---------- EXCERPTED DATA

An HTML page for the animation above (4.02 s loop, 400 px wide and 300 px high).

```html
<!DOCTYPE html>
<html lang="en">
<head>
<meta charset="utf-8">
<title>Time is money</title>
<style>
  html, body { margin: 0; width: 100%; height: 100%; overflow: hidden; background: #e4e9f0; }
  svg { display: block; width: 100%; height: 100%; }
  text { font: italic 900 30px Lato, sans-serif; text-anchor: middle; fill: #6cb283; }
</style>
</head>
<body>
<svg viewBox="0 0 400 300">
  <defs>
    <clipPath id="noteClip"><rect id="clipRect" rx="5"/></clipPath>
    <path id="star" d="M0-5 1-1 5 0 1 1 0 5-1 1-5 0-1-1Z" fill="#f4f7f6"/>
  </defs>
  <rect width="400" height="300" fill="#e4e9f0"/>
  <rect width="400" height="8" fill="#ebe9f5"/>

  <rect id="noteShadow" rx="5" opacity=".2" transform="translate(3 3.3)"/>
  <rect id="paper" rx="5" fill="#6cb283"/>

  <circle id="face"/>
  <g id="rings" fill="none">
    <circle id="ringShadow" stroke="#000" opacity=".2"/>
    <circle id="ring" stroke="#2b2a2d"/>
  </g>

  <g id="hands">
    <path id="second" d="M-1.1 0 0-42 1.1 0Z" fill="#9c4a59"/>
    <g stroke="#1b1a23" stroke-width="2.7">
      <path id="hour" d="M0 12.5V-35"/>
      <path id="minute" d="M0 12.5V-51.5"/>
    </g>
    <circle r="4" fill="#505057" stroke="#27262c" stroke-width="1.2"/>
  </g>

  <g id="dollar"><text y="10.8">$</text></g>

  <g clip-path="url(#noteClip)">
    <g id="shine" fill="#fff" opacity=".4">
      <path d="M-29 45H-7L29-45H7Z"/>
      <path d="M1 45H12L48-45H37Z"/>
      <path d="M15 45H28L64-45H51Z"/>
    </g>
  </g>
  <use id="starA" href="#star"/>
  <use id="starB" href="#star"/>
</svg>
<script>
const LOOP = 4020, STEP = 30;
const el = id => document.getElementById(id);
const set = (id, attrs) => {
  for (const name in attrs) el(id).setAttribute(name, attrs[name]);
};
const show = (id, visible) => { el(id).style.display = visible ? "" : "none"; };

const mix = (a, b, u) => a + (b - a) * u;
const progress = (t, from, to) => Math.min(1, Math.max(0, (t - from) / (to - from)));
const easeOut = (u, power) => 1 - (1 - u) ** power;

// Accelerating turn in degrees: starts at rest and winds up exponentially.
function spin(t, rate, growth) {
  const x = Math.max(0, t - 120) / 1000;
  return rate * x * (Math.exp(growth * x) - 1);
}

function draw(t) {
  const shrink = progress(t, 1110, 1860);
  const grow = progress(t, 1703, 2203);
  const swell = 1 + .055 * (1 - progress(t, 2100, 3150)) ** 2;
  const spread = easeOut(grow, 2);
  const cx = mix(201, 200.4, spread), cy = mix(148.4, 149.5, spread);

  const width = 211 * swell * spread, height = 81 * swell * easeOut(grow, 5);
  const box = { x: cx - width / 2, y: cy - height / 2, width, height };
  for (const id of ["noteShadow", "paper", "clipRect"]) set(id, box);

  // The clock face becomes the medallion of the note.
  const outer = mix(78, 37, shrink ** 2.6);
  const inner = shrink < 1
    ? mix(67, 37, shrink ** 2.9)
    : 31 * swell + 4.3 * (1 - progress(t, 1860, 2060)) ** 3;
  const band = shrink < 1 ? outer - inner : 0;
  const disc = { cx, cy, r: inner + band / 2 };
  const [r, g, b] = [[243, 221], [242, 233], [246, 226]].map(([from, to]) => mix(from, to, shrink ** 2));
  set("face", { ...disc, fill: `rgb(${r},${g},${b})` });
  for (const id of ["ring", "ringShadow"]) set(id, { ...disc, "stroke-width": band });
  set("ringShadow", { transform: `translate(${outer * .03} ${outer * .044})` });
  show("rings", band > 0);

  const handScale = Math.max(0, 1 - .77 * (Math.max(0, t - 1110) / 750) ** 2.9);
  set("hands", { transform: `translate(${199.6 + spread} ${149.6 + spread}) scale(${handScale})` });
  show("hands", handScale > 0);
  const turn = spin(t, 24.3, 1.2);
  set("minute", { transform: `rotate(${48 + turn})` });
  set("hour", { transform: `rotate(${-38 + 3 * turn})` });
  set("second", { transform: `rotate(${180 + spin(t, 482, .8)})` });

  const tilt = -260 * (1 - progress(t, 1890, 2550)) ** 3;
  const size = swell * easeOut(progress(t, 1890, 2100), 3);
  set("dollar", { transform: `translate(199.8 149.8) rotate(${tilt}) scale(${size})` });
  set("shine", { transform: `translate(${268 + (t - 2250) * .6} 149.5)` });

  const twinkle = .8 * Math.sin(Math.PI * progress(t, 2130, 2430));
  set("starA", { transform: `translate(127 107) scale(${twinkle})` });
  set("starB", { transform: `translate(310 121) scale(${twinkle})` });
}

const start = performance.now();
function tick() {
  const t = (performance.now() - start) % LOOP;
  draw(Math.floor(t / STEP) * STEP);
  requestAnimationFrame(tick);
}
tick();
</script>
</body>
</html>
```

--------------------

* TASK OBJECTIVE: Pull every line containing "width" out of the material and copy it.

* SOLUTION TO THE EXERCISE:
  html, body { margin: 0; width: 100%; height: 100%; overflow: hidden; background: #e4e9f0; }
  svg { display: block; width: 100%; height: 100%; }
  <rect width="400" height="300" fill="#e4e9f0"/>
  <rect width="400" height="8" fill="#ebe9f5"/>
    <g stroke="#1b1a23" stroke-width="2.7">
    <circle r="4" fill="#505057" stroke="#27262c" stroke-width="1.2"/>
  const width = 211 * swell * spread, height = 81 * swell * easeOut(grow, 5);
  const box = { x: cx - width / 2, y: cy - height / 2, width, height };
  for (const id of ["ring", "ringShadow"]) set(id, { ...disc, "stroke-width": band });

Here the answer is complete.